View from the NDSM marina, Amsterdam

View from the NDSM marina (September 2021).

Veronica & Pollux

On the pier next to the NDSM quay two ships are moored: Veronica and Pollux. Radio Veronica was a pirate radio ship which trans­mitted from the North Sea from 1960 until 1974. They later got official status as a private broad­caster. The ship, officially called the Norderney, became a floating disco for private parties. Since November 2013 it is moored here.

The ship Pollux dates from 1940. It is a replica of a three-masted barque from around 1850. From 1940 until 1984 it was moored at the Ooster­dok, serving as a training ship for sailors until 1989. In 2012 it returned from IJmuiden to Amsterdam after restoration, now moored at the former NDSM. It housed restaurants for a while, but they closed in 2020.

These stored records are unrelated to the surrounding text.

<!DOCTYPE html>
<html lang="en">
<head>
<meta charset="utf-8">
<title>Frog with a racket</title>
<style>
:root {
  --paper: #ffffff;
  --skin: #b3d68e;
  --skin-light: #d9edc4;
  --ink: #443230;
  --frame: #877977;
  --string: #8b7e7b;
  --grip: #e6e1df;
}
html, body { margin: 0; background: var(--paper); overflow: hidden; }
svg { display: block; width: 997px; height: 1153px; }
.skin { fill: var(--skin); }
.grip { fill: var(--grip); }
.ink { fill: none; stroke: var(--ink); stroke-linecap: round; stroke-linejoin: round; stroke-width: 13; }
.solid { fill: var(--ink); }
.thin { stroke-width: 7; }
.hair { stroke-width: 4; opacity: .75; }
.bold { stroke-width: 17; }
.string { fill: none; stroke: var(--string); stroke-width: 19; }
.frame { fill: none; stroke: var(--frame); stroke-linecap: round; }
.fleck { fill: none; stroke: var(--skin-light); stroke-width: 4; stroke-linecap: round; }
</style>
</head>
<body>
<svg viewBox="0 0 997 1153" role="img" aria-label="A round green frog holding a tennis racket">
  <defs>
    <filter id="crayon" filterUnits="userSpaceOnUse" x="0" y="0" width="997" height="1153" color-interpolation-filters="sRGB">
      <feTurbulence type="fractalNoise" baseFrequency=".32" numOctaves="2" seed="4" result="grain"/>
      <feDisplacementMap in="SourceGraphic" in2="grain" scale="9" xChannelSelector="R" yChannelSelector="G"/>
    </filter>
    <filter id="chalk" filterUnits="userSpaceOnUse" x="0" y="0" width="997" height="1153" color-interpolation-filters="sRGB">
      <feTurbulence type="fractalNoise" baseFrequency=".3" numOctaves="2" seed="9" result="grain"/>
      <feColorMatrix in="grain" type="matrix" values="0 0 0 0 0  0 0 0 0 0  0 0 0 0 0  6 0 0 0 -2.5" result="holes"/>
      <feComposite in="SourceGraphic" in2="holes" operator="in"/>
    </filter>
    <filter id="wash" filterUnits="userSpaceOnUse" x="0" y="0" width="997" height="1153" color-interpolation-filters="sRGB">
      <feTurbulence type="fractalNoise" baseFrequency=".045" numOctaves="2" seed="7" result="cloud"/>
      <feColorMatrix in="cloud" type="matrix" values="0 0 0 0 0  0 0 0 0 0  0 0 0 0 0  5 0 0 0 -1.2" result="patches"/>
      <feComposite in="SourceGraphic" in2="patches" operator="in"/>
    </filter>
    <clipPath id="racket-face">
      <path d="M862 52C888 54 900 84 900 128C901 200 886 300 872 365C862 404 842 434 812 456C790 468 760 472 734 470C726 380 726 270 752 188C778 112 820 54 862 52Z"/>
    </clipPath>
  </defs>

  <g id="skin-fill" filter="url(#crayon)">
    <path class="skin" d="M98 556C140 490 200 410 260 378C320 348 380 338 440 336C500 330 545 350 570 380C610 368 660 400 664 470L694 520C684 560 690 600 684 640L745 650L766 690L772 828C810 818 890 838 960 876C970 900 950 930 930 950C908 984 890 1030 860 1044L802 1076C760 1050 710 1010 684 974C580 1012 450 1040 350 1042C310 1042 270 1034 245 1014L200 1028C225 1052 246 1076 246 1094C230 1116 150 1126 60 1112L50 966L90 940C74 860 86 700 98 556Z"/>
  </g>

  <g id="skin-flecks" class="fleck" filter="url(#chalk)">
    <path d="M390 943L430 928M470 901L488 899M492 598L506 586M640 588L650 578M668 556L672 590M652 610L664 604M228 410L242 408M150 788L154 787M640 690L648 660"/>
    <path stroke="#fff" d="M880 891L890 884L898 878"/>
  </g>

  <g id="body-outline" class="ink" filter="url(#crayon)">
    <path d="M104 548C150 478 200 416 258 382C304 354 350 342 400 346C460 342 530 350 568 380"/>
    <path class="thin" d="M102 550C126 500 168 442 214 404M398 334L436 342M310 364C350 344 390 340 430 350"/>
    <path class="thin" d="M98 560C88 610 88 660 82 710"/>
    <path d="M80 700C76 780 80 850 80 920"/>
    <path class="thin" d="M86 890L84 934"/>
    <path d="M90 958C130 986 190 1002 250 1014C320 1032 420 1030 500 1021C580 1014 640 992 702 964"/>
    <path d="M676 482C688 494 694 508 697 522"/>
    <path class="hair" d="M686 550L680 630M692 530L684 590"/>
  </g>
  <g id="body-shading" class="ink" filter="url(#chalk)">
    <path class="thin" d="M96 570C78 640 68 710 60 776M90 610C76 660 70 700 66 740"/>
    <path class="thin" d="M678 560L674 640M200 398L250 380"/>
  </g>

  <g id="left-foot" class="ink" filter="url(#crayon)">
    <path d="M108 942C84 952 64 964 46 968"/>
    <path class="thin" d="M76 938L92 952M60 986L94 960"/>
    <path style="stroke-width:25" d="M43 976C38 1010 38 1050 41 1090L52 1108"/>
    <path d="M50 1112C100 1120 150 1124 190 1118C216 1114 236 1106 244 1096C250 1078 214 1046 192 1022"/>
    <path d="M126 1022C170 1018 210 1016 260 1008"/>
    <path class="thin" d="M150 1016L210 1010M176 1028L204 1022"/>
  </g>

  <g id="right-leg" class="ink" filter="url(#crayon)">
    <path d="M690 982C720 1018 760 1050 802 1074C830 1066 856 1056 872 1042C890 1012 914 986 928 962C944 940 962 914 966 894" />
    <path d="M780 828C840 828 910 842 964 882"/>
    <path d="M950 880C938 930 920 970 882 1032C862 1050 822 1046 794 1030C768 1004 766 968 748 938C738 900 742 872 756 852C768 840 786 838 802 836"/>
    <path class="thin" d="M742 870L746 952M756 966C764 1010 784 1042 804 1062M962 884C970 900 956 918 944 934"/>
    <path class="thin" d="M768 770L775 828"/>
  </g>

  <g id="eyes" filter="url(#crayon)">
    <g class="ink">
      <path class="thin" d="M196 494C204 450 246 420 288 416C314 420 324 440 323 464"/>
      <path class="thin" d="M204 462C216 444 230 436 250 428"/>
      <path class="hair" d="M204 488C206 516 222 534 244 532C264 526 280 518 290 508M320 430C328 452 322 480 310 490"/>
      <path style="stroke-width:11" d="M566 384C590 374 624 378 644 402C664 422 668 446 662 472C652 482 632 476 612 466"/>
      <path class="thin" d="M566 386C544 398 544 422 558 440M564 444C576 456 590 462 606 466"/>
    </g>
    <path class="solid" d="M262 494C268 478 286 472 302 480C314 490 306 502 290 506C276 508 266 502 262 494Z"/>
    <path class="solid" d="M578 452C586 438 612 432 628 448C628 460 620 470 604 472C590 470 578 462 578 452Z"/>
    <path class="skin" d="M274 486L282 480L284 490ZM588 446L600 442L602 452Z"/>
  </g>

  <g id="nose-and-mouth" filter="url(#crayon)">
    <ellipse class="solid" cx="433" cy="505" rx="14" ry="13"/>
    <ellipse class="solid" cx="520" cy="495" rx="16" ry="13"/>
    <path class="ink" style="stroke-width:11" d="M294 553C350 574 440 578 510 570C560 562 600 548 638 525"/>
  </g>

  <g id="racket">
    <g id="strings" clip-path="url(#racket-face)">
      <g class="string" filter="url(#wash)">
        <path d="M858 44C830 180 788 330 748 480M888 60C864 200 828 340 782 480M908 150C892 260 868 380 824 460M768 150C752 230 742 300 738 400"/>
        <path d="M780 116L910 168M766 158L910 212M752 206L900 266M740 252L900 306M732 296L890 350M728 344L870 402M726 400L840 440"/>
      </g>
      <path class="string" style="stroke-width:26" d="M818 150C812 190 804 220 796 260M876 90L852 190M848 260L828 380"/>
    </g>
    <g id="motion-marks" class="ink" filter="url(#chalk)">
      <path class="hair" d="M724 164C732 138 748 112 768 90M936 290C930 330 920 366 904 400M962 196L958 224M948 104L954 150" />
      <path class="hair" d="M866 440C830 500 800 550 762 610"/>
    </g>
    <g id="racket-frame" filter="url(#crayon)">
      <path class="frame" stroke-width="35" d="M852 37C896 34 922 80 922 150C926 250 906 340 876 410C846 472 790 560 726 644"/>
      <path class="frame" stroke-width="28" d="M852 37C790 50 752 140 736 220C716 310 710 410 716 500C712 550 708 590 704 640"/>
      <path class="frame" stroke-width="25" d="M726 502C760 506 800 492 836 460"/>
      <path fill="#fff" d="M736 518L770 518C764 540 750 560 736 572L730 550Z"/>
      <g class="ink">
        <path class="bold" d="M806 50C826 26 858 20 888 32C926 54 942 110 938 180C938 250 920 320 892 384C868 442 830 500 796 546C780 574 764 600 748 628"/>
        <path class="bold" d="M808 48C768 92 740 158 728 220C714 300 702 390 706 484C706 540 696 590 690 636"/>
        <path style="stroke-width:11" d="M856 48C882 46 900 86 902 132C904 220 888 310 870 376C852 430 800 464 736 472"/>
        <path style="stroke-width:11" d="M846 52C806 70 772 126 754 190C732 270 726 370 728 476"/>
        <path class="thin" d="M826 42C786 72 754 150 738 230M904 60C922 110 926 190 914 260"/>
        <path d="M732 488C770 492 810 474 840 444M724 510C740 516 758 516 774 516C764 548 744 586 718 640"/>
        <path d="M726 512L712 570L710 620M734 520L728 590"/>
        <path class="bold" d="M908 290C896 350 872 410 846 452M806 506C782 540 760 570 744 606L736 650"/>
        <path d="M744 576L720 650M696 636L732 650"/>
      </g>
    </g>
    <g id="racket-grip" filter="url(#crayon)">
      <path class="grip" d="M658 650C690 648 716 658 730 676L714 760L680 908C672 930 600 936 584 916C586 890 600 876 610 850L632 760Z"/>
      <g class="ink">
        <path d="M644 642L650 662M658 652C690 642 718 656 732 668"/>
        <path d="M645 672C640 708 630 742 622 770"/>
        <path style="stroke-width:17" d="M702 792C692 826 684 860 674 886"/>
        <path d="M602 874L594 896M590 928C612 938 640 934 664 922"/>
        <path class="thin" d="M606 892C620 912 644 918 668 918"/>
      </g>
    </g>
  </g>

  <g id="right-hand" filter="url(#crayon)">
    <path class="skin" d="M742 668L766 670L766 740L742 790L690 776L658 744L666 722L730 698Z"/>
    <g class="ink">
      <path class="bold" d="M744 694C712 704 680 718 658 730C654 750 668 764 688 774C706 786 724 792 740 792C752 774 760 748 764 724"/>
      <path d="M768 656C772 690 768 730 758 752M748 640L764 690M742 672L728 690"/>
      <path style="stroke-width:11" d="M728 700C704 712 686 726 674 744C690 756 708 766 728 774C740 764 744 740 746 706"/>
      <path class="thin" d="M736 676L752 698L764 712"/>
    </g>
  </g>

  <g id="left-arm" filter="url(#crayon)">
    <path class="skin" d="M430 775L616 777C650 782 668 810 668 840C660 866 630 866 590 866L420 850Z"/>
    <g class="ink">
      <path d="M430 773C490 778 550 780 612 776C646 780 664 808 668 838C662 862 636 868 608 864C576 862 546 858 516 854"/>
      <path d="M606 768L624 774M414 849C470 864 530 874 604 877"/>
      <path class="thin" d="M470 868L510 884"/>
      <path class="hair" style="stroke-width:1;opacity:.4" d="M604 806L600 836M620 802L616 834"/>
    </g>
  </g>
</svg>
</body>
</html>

Gallery of Pont­steiger to NDSM (July 2022)

Website of the NDSM: https://www.ndsm.nl/en/programme/

Travelers' Map is loading...
If you see this after your page is loaded completely, leafletJS files are missing.